It was established by two journalists, Michael Lacey and Jim Larkin. They had been arrested from their homes one evening in October 2007. The order to capture them was given by Maricopa County Sheriff, Joe Arpaio, for covering his story. They were later put in jail, although it did not last long.
Larkin and Lacey had exposed the sheriff’s misdeeds in Phoenix News Times stories. Arpaio, the sheriff, had massive mismanagement in his office and caused fear among Mexican immigrants living or working in Arizona. During his tenure, there was a continual abuse of power; inmates were mistreated, exposed to dangerous lives and some even lost lives.
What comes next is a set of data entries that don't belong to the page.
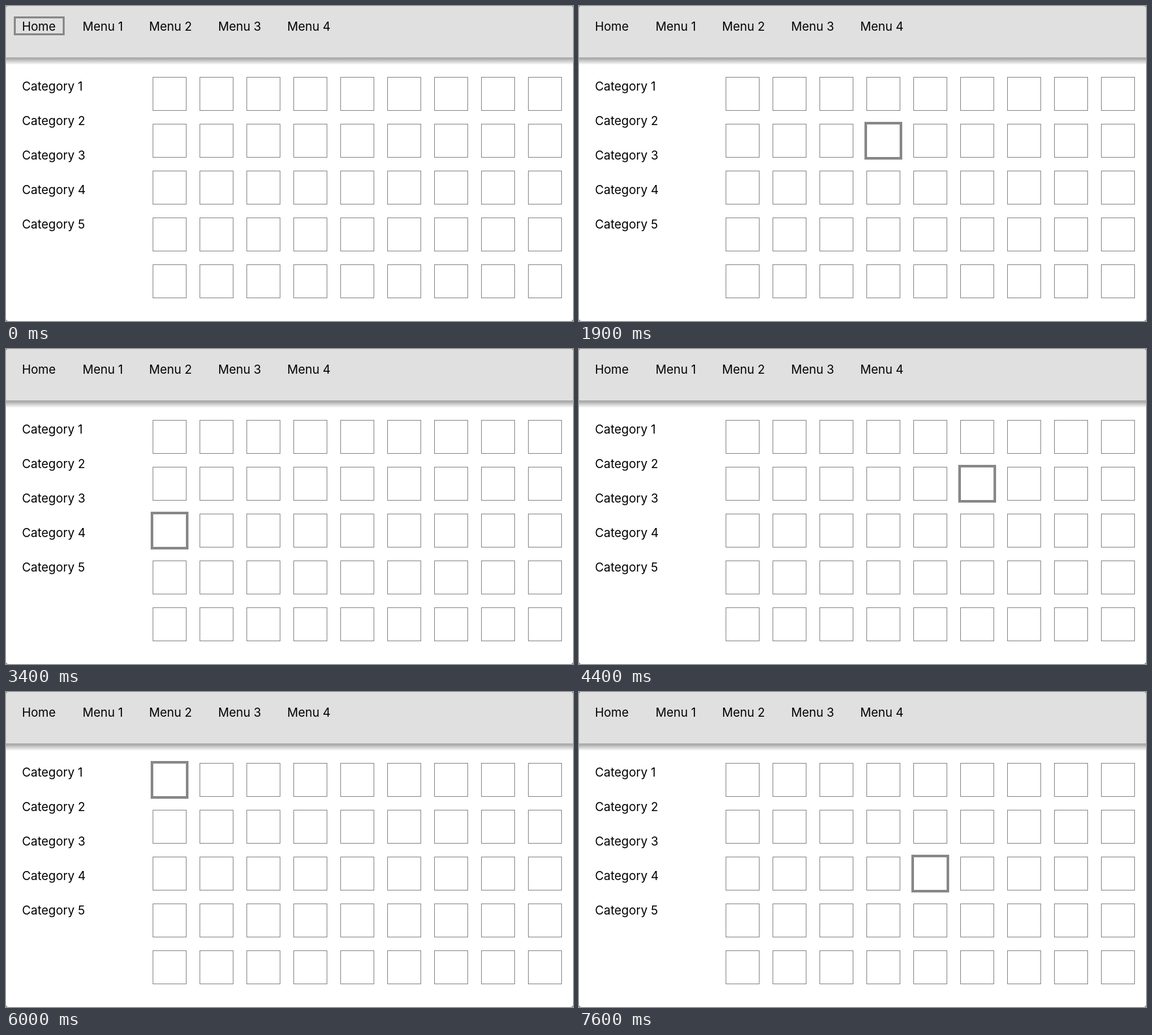
An HTML page for the animation above (8 s loop, 870x484 px).

```html
<!DOCTYPE html>
<html lang="en">
<head>
<meta charset="utf-8">
<title>Spatial navigation</title>
<style>
  html, body { margin: 0; width: 100%; height: 100%; overflow: hidden; background: #777; }
  svg { display: block; }
  text { font: 18.5px Inter, "Open Sans", sans-serif; fill: #000; }
  .cell { fill: #fff; stroke: #888; }
  #ring { fill: none; stroke: #888; }
</style>
</head>
<body>
<svg width="870" height="484" viewBox="0 0 870 484">
  <defs>
    <linearGradient id="shade" x2="0" y2="1">
      <stop offset="0" stop-color="#a4a4a4"/>
      <stop offset=".25" stop-color="#b2b2b2"/>
      <stop offset=".6" stop-color="#d6d6d6"/>
      <stop offset="1" stop-color="#fbfbfb"/>
    </linearGradient>
    <clipPath id="window"><rect width="870" height="484" rx="4"/></clipPath>
  </defs>
  <g clip-path="url(#window)">
    <rect width="870" height="484" fill="#fff"/>
    <rect width="870" height="79" fill="#e0e0e0"/>
    <rect y="79" width="870" height="11" fill="url(#shade)"/>
    <g id="items"></g>
    <rect id="ring"/>
  </g>
</svg>
<script>
const LOOP = 8000;
const items = document.getElementById('items');
const ring = document.getElementById('ring');

// Focus boxes: outer x, y, width, height and line weight
const menu = [[12, 78], [105, 89], [207, 92], [313, 92], [419, 92]]
  .map(([x, w]) => [x, 16, w, 29, 3]);
const category = i => [22, 108 + 53 * (i - 1), 196, 29, 3];
const cell = (row, col) => [222 + 72 * col, 106 + 72 * row, 58, 58, 4];

const label = (x, y, text) => `<text x="${x}" y="${y}">${text}</text>`;

let markup = '';
menu.forEach(([x, y], i) => markup += label(x + 12.5, y + 22, i ? `Menu ${i}` : 'Home'));
for (let i = 1; i <= 5; i++) {
  const [x, y] = category(i);
  markup += label(x + 2.5, y + 22, `Category ${i}`);
}
for (let row = 0; row < 5; row++) {
  for (let col = 0; col < 9; col++) {
    const [x, y] = cell(row, col);
    markup += `<rect class="cell" x="${x + 3.5}" y="${y + 3.5}" width="51" height="51"/>`;
  }
}
items.innerHTML = markup;

// When the focus jumps, and where to
const moves = [
  [0, menu[0]],
  [300, category(1)], [500, category(2)], [700, category(3)], [900, category(4)],
  [1200, cell(2, 0)], [1300, cell(2, 1)], [1500, cell(2, 2)], [1700, cell(2, 3)],
  [1900, cell(1, 3)], [2200, cell(0, 3)],
  [2300, menu[4]], [2700, menu[3]], [2800, menu[2]],
  [3100, cell(0, 0)], [3200, cell(1, 0)], [3400, cell(2, 0)],
  [3600, cell(2, 1)], [3700, cell(2, 2)], [3900, cell(2, 3)], [4100, cell(2, 4)],
  [4200, cell(2, 5)], [4400, cell(1, 5)], [4600, cell(0, 5)],
  [5100, cell(0, 4)], [5500, cell(0, 3)], [5600, cell(0, 2)], [5800, cell(0, 1)],
  [6000, cell(0, 0)],
  [6100, category(1)], [6400, category(2)], [6500, category(3)], [6700, category(4)],
  [6900, cell(2, 0)], [7100, cell(2, 1)], [7300, cell(2, 2)], [7500, cell(2, 3)],
  [7600, cell(2, 4)]
];

function setRing([x, y, w, h, line]) {
  const attrs = { x: x + line / 2, y: y + line / 2, width: w - line, height: h - line, 'stroke-width': line };
  for (const name in attrs) ring.setAttribute(name, attrs[name]);
}

const start = performance.now();
function draw() {
  const t = (performance.now() - start) % LOOP;
  setRing(moves.findLast(([time]) => time <= t)[1]);
  requestAnimationFrame(draw);
}
draw();
</script>
</body>
</html>
```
He was mostly against the Latinos or any other immigrant with colored skin.
Arpaio’s colleagues issued subpoenas to find information about the executives that worked for the newspaper. Larkin and Lacey did not surrender themselves as would be expected but instead wrote about it in the papers. This rebellion led to their arrest which lasted for less than 24 hours. The voice of the people was heard on time, they were released, and their charges dropped. The Court of Appeal, in 2012, termed it as an assault on the First Amendment, for public officials to have their critics arrested.
The Ninth Circuit Court of Appeals declared that Larkin and Lacey were arrested for no cause; the grand jury subpoenas were invalid because the prosecutor had not followed legal procedure. The court’s decision had the two journalists paid an amount of $3.7 million as a settlement by the sheriff’s county in 2013. They devoted this money to Fontera Fund. It was established to benefit non-profit individuals, groups or families that have suffered from racism in Arizona.
Immigrants’ civil rights had been compromised in Arizona. Larkin grew up knowing that helping the needy is a noble cause. To him, the Hispanic community deserves to have their civil rights. Lacey, on the other hand, had witnessed Arpaio’s brutality against migrants from Mexico, including Americans that had brown skin. That is why they chose to stand with migrants who had suffered in the same way as they did or even worse.